Data extracted from a collection
■ ■ ■

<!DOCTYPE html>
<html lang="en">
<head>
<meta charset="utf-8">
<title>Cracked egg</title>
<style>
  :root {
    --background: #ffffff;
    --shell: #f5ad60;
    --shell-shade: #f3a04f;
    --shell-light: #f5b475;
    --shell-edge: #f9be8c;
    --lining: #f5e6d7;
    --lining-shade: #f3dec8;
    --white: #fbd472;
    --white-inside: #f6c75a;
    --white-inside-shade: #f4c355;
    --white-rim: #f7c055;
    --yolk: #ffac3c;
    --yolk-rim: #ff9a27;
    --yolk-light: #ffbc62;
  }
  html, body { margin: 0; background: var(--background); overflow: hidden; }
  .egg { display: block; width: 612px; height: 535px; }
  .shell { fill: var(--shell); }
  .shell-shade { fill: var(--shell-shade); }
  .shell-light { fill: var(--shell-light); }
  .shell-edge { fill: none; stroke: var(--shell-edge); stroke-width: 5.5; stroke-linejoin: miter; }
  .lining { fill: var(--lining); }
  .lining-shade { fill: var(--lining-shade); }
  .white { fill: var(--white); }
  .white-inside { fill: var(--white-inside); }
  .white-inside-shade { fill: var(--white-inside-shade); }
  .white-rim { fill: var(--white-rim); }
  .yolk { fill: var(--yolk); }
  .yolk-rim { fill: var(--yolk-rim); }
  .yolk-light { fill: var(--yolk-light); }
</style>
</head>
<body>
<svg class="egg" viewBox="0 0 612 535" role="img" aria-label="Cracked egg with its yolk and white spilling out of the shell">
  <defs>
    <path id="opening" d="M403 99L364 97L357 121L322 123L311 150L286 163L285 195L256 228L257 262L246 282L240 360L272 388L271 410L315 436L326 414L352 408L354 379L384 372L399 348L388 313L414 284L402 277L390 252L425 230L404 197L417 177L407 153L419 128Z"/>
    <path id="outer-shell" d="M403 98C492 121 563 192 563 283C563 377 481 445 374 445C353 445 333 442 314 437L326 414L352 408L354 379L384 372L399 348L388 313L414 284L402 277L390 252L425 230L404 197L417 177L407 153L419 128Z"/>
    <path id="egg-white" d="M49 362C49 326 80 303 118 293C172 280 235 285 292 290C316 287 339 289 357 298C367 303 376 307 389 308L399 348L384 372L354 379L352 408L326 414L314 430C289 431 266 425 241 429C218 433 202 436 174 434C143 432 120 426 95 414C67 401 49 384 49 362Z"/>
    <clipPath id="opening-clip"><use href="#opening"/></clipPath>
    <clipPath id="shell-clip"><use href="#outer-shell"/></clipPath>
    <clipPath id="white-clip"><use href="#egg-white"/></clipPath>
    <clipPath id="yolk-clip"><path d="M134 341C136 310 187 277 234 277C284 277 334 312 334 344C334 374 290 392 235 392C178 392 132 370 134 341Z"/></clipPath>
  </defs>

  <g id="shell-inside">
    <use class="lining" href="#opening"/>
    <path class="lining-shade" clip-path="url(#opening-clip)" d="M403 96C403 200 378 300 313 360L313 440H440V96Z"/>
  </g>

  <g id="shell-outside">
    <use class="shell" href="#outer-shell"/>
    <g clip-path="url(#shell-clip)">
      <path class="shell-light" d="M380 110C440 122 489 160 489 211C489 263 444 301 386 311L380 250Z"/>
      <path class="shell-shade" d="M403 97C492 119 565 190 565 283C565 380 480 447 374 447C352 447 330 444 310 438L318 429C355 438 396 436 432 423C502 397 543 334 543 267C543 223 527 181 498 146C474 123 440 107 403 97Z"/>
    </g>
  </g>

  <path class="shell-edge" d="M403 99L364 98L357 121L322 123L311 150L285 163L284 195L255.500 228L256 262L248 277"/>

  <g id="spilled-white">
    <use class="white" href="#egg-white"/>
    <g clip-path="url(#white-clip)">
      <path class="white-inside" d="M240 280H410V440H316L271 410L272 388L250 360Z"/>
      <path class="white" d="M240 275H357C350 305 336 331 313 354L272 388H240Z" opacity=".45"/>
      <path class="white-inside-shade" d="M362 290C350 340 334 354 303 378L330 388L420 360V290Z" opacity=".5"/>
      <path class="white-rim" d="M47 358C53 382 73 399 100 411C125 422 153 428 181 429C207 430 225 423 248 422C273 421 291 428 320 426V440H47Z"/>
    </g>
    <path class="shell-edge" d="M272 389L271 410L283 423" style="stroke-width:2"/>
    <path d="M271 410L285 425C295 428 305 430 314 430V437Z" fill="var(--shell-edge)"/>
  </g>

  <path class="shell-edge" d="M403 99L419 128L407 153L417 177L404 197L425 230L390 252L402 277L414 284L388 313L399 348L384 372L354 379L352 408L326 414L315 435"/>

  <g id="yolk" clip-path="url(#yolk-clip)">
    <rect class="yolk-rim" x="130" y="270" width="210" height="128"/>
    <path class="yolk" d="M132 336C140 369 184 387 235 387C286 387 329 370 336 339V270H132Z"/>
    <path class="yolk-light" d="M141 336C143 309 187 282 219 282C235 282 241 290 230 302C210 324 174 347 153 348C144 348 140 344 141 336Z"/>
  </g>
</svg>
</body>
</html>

■ ■ ■

• [Task goal]
Every line in the records has to be written out again exactly.

• [Solution to the problem]
<!DOCTYPE html>
<html lang="en">
<head>
<meta charset="utf-8">
<title>Cracked egg</title>
<style>
  :root {
    --background: #ffffff;
    --shell: #f5ad60;
    --shell-shade: #f3a04f;
    --shell-light: #f5b475;
    --shell-edge: #f9be8c;
    --lining: #f5e6d7;
    --lining-shade: #f3dec8;
    --white: #fbd472;
    --white-inside: #f6c75a;
    --white-inside-shade: #f4c355;
    --white-rim: #f7c055;
    --yolk: #ffac3c;
    --yolk-rim: #ff9a27;
    --yolk-light: #ffbc62;
  }
  html, body { margin: 0; background: var(--background); overflow: hidden; }
  .egg { display: block; width: 612px; height: 535px; }
  .shell { fill: var(--shell); }
  .shell-shade { fill: var(--shell-shade); }
  .shell-light { fill: var(--shell-light); }
  .shell-edge { fill: none; stroke: var(--shell-edge); stroke-width: 5.5; stroke-linejoin: miter; }
  .lining { fill: var(--lining); }
  .lining-shade { fill: var(--lining-shade); }
  .white { fill: var(--white); }
  .white-inside { fill: var(--white-inside); }
  .white-inside-shade { fill: var(--white-inside-shade); }
  .white-rim { fill: var(--white-rim); }
  .yolk { fill: var(--yolk); }
  .yolk-rim { fill: var(--yolk-rim); }
  .yolk-light { fill: var(--yolk-light); }
</style>
</head>
<body>
<svg class="egg" viewBox="0 0 612 535" role="img" aria-label="Cracked egg with its yolk and white spilling out of the shell">
  <defs>
    <path id="opening" d="M403 99L364 97L357 121L322 123L311 150L286 163L285 195L256 228L257 262L246 282L240 360L272 388L271 410L315 436L326 414L352 408L354 379L384 372L399 348L388 313L414 284L402 277L390 252L425 230L404 197L417 177L407 153L419 128Z"/>
    <path id="outer-shell" d="M403 98C492 121 563 192 563 283C563 377 481 445 374 445C353 445 333 442 314 437L326 414L352 408L354 379L384 372L399 348L388 313L414 284L402 277L390 252L425 230L404 197L417 177L407 153L419 128Z"/>
    <path id="egg-white" d="M49 362C49 326 80 303 118 293C172 280 235 285 292 290C316 287 339 289 357 298C367 303 376 307 389 308L399 348L384 372L354 379L352 408L326 414L314 430C289 431 266 425 241 429C218 433 202 436 174 434C143 432 120 426 95 414C67 401 49 384 49 362Z"/>
    <clipPath id="opening-clip"><use href="#opening"/></clipPath>
    <clipPath id="shell-clip"><use href="#outer-shell"/></clipPath>
    <clipPath id="white-clip"><use href="#egg-white"/></clipPath>
    <clipPath id="yolk-clip"><path d="M134 341C136 310 187 277 234 277C284 277 334 312 334 344C334 374 290 392 235 392C178 392 132 370 134 341Z"/></clipPath>
  </defs>

  <g id="shell-inside">
    <use class="lining" href="#opening"/>
    <path class="lining-shade" clip-path="url(#opening-clip)" d="M403 96C403 200 378 300 313 360L313 440H440V96Z"/>
  </g>

  <g id="shell-outside">
    <use class="shell" href="#outer-shell"/>
    <g clip-path="url(#shell-clip)">
      <path class="shell-light" d="M380 110C440 122 489 160 489 211C489 263 444 301 386 311L380 250Z"/>
      <path class="shell-shade" d="M403 97C492 119 565 190 565 283C565 380 480 447 374 447C352 447 330 444 310 438L318 429C355 438 396 436 432 423C502 397 543 334 543 267C543 223 527 181 498 146C474 123 440 107 403 97Z"/>
    </g>
  </g>

  <path class="shell-edge" d="M403 99L364 98L357 121L322 123L311 150L285 163L284 195L255.500 228L256 262L248 277"/>

  <g id="spilled-white">
    <use class="white" href="#egg-white"/>
    <g clip-path="url(#white-clip)">
      <path class="white-inside" d="M240 280H410V440H316L271 410L272 388L250 360Z"/>
      <path class="white" d="M240 275H357C350 305 336 331 313 354L272 388H240Z" opacity=".45"/>
      <path class="white-inside-shade" d="M362 290C350 340 334 354 303 378L330 388L420 360V290Z" opacity=".5"/>
      <path class="white-rim" d="M47 358C53 382 73 399 100 411C125 422 153 428 181 429C207 430 225 423 248 422C273 421 291 428 320 426V440H47Z"/>
    </g>
    <path class="shell-edge" d="M272 389L271 410L283 423" style="stroke-width:2"/>
    <path d="M271 410L285 425C295 428 305 430 314 430V437Z" fill="var(--shell-edge)"/>
  </g>

  <path class="shell-edge" d="M403 99L419 128L407 153L417 177L404 197L425 230L390 252L402 277L414 284L388 313L399 348L384 372L354 379L352 408L326 414L315 435"/>

  <g id="yolk" clip-path="url(#yolk-clip)">
    <rect class="yolk-rim" x="130" y="270" width="210" height="128"/>
    <path class="yolk" d="M132 336C140 369 184 387 235 387C286 387 329 370 336 339V270H132Z"/>
    <path class="yolk-light" d="M141 336C143 309 187 282 219 282C235 282 241 290 230 302C210 324 174 347 153 348C144 348 140 344 141 336Z"/>
  </g>
</svg>
</body>
</html>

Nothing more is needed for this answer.